[Data for analysis Boundary: Start]

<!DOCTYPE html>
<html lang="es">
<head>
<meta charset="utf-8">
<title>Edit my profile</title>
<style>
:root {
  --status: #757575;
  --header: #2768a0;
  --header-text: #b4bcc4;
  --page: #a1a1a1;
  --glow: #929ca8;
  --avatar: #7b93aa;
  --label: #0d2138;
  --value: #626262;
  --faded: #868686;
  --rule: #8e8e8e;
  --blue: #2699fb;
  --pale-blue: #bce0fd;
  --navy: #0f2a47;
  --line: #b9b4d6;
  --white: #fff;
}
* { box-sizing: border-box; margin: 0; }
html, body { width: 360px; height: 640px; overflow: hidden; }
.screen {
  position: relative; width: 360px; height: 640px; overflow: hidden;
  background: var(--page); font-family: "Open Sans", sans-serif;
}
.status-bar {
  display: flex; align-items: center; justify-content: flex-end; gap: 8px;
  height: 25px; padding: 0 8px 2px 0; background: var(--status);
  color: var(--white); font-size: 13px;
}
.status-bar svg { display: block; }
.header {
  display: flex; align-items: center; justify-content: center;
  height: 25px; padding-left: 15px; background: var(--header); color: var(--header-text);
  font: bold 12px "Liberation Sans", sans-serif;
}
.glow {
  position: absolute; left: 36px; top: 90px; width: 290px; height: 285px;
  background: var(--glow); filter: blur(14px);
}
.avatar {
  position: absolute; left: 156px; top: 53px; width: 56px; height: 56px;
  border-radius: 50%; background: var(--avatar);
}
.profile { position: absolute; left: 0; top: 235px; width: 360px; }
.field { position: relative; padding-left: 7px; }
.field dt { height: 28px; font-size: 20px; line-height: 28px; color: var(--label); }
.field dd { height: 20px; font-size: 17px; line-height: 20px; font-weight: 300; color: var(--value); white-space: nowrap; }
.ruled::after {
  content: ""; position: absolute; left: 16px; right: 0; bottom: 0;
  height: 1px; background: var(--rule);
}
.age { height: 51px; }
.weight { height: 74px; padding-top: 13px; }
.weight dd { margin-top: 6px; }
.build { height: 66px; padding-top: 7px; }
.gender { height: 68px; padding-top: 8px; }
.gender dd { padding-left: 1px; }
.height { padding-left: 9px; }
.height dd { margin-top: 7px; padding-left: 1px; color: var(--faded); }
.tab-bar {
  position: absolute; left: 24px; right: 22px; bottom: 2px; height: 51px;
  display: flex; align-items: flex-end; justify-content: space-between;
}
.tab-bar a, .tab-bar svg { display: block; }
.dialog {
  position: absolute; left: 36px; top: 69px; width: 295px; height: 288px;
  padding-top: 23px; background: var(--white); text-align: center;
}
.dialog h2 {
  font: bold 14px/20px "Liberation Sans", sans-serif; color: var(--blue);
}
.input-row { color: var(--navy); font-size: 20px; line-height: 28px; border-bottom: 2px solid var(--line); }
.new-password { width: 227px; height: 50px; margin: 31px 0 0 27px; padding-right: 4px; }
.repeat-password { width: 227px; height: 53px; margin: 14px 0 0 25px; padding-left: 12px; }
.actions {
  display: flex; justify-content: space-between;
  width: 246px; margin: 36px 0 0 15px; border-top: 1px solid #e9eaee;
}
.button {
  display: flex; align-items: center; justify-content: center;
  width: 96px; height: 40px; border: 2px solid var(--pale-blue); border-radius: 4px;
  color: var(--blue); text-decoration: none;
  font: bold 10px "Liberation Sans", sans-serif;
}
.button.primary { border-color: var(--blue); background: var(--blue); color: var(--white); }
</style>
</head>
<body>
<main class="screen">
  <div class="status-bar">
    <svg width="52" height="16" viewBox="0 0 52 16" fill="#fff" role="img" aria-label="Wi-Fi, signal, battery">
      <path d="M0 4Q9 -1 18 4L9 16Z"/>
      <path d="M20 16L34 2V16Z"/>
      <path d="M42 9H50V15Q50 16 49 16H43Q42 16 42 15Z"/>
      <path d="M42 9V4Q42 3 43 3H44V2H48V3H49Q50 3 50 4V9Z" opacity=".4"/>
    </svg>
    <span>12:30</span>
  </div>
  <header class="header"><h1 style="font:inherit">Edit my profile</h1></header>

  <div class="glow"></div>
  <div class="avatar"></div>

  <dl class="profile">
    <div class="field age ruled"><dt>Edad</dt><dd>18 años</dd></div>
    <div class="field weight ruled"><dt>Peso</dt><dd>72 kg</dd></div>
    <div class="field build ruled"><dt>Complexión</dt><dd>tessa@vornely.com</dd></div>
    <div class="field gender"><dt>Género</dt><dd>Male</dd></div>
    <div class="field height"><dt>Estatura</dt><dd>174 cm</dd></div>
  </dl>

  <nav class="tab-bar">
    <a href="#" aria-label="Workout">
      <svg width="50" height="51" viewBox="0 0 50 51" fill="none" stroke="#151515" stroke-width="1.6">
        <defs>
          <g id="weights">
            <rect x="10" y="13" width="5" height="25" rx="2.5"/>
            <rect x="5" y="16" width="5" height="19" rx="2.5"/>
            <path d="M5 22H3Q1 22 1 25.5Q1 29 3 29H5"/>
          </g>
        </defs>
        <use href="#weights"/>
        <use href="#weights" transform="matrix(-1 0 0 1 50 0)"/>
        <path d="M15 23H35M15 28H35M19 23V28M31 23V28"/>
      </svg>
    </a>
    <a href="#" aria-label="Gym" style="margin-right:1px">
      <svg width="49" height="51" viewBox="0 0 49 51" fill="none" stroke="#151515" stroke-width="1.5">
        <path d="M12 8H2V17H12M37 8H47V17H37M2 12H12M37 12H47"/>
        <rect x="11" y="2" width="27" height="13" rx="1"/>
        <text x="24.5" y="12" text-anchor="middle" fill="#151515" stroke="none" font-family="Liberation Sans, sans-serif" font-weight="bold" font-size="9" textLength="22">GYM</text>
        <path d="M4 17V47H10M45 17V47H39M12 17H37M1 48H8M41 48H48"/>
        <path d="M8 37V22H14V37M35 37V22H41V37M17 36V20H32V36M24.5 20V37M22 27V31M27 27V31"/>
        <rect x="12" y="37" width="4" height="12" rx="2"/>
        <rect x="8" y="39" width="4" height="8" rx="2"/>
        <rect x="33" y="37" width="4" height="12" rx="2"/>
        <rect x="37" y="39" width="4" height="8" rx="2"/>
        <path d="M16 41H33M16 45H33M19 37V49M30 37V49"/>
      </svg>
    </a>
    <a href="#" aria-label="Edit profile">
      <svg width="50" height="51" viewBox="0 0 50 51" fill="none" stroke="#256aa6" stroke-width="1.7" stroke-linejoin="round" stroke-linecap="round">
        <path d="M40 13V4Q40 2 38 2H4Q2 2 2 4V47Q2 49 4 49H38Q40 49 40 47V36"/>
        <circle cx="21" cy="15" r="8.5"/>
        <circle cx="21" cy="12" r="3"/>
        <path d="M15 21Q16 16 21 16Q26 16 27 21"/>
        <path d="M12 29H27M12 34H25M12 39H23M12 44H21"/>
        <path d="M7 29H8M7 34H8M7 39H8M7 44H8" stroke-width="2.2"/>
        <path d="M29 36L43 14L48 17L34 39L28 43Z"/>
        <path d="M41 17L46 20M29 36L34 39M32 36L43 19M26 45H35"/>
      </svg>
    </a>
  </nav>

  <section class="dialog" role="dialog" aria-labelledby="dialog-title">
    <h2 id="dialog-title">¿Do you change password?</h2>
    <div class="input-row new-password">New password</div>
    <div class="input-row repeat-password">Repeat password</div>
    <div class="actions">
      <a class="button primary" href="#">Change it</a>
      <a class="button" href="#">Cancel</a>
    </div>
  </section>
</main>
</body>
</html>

[Data for analysis Boundary: End]

Task directions>
Reproduce every line of the data exactly as it was written.

Expected answer>
<!DOCTYPE html>
<html lang="es">
<head>
<meta charset="utf-8">
<title>Edit my profile</title>
<style>
:root {
  --status: #757575;
  --header: #2768a0;
  --header-text: #b4bcc4;
  --page: #a1a1a1;
  --glow: #929ca8;
  --avatar: #7b93aa;
  --label: #0d2138;
  --value: #626262;
  --faded: #868686;
  --rule: #8e8e8e;
  --blue: #2699fb;
  --pale-blue: #bce0fd;
  --navy: #0f2a47;
  --line: #b9b4d6;
  --white: #fff;
}
* { box-sizing: border-box; margin: 0; }
html, body { width: 360px; height: 640px; overflow: hidden; }
.screen {
  position: relative; width: 360px; height: 640px; overflow: hidden;
  background: var(--page); font-family: "Open Sans", sans-serif;
}
.status-bar {
  display: flex; align-items: center; justify-content: flex-end; gap: 8px;
  height: 25px; padding: 0 8px 2px 0; background: var(--status);
  color: var(--white); font-size: 13px;
}
.status-bar svg { display: block; }
.header {
  display: flex; align-items: center; justify-content: center;
  height: 25px; padding-left: 15px; background: var(--header); color: var(--header-text);
  font: bold 12px "Liberation Sans", sans-serif;
}
.glow {
  position: absolute; left: 36px; top: 90px; width: 290px; height: 285px;
  background: var(--glow); filter: blur(14px);
}
.avatar {
  position: absolute; left: 156px; top: 53px; width: 56px; height: 56px;
  border-radius: 50%; background: var(--avatar);
}
.profile { position: absolute; left: 0; top: 235px; width: 360px; }
.field { position: relative; padding-left: 7px; }
.field dt { height: 28px; font-size: 20px; line-height: 28px; color: var(--label); }
.field dd { height: 20px; font-size: 17px; line-height: 20px; font-weight: 300; color: var(--value); white-space: nowrap; }
.ruled::after {
  content: ""; position: absolute; left: 16px; right: 0; bottom: 0;
  height: 1px; background: var(--rule);
}
.age { height: 51px; }
.weight { height: 74px; padding-top: 13px; }
.weight dd { margin-top: 6px; }
.build { height: 66px; padding-top: 7px; }
.gender { height: 68px; padding-top: 8px; }
.gender dd { padding-left: 1px; }
.height { padding-left: 9px; }
.height dd { margin-top: 7px; padding-left: 1px; color: var(--faded); }
.tab-bar {
  position: absolute; left: 24px; right: 22px; bottom: 2px; height: 51px;
  display: flex; align-items: flex-end; justify-content: space-between;
}
.tab-bar a, .tab-bar svg { display: block; }
.dialog {
  position: absolute; left: 36px; top: 69px; width: 295px; height: 288px;
  padding-top: 23px; background: var(--white); text-align: center;
}
.dialog h2 {
  font: bold 14px/20px "Liberation Sans", sans-serif; color: var(--blue);
}
.input-row { color: var(--navy); font-size: 20px; line-height: 28px; border-bottom: 2px solid var(--line); }
.new-password { width: 227px; height: 50px; margin: 31px 0 0 27px; padding-right: 4px; }
.repeat-password { width: 227px; height: 53px; margin: 14px 0 0 25px; padding-left: 12px; }
.actions {
  display: flex; justify-content: space-between;
  width: 246px; margin: 36px 0 0 15px; border-top: 1px solid #e9eaee;
}
.button {
  display: flex; align-items: center; justify-content: center;
  width: 96px; height: 40px; border: 2px solid var(--pale-blue); border-radius: 4px;
  color: var(--blue); text-decoration: none;
  font: bold 10px "Liberation Sans", sans-serif;
}
.button.primary { border-color: var(--blue); background: var(--blue); color: var(--white); }
</style>
</head>
<body>
<main class="screen">
  <div class="status-bar">
    <svg width="52" height="16" viewBox="0 0 52 16" fill="#fff" role="img" aria-label="Wi-Fi, signal, battery">
      <path d="M0 4Q9 -1 18 4L9 16Z"/>
      <path d="M20 16L34 2V16Z"/>
      <path d="M42 9H50V15Q50 16 49 16H43Q42 16 42 15Z"/>
      <path d="M42 9V4Q42 3 43 3H44V2H48V3H49Q50 3 50 4V9Z" opacity=".4"/>
    </svg>
    <span>12:30</span>
  </div>
  <header class="header"><h1 style="font:inherit">Edit my profile</h1></header>

  <div class="glow"></div>
  <div class="avatar"></div>

  <dl class="profile">
    <div class="field age ruled"><dt>Edad</dt><dd>18 años</dd></div>
    <div class="field weight ruled"><dt>Peso</dt><dd>72 kg</dd></div>
    <div class="field build ruled"><dt>Complexión</dt><dd>tessa@vornely.com</dd></div>
    <div class="field gender"><dt>Género</dt><dd>Male</dd></div>
    <div class="field height"><dt>Estatura</dt><dd>174 cm</dd></div>
  </dl>

  <nav class="tab-bar">
    <a href="#" aria-label="Workout">
      <svg width="50" height="51" viewBox="0 0 50 51" fill="none" stroke="#151515" stroke-width="1.6">
        <defs>
          <g id="weights">
            <rect x="10" y="13" width="5" height="25" rx="2.5"/>
            <rect x="5" y="16" width="5" height="19" rx="2.5"/>
            <path d="M5 22H3Q1 22 1 25.5Q1 29 3 29H5"/>
          </g>
        </defs>
        <use href="#weights"/>
        <use href="#weights" transform="matrix(-1 0 0 1 50 0)"/>
        <path d="M15 23H35M15 28H35M19 23V28M31 23V28"/>
      </svg>
    </a>
    <a href="#" aria-label="Gym" style="margin-right:1px">
      <svg width="49" height="51" viewBox="0 0 49 51" fill="none" stroke="#151515" stroke-width="1.5">
        <path d="M12 8H2V17H12M37 8H47V17H37M2 12H12M37 12H47"/>
        <rect x="11" y="2" width="27" height="13" rx="1"/>
        <text x="24.5" y="12" text-anchor="middle" fill="#151515" stroke="none" font-family="Liberation Sans, sans-serif" font-weight="bold" font-size="9" textLength="22">GYM</text>
        <path d="M4 17V47H10M45 17V47H39M12 17H37M1 48H8M41 48H48"/>
        <path d="M8 37V22H14V37M35 37V22H41V37M17 36V20H32V36M24.5 20V37M22 27V31M27 27V31"/>
        <rect x="12" y="37" width="4" height="12" rx="2"/>
        <rect x="8" y="39" width="4" height="8" rx="2"/>
        <rect x="33" y="37" width="4" height="12" rx="2"/>
        <rect x="37" y="39" width="4" height="8" rx="2"/>
        <path d="M16 41H33M16 45H33M19 37V49M30 37V49"/>
      </svg>
    </a>
    <a href="#" aria-label="Edit profile">
      <svg width="50" height="51" viewBox="0 0 50 51" fill="none" stroke="#256aa6" stroke-width="1.7" stroke-linejoin="round" stroke-linecap="round">
        <path d="M40 13V4Q40 2 38 2H4Q2 2 2 4V47Q2 49 4 49H38Q40 49 40 47V36"/>
        <circle cx="21" cy="15" r="8.5"/>
        <circle cx="21" cy="12" r="3"/>
        <path d="M15 21Q16 16 21 16Q26 16 27 21"/>
        <path d="M12 29H27M12 34H25M12 39H23M12 44H21"/>
        <path d="M7 29H8M7 34H8M7 39H8M7 44H8" stroke-width="2.2"/>
        <path d="M29 36L43 14L48 17L34 39L28 43Z"/>
        <path d="M41 17L46 20M29 36L34 39M32 36L43 19M26 45H35"/>
      </svg>
    </a>
  </nav>

  <section class="dialog" role="dialog" aria-labelledby="dialog-title">
    <h2 id="dialog-title">¿Do you change password?</h2>
    <div class="input-row new-password">New password</div>
    <div class="input-row repeat-password">Repeat password</div>
    <div class="actions">
      <a class="button primary" href="#">Change it</a>
      <a class="button" href="#">Cancel</a>
    </div>
  </section>
</main>
</body>
</html>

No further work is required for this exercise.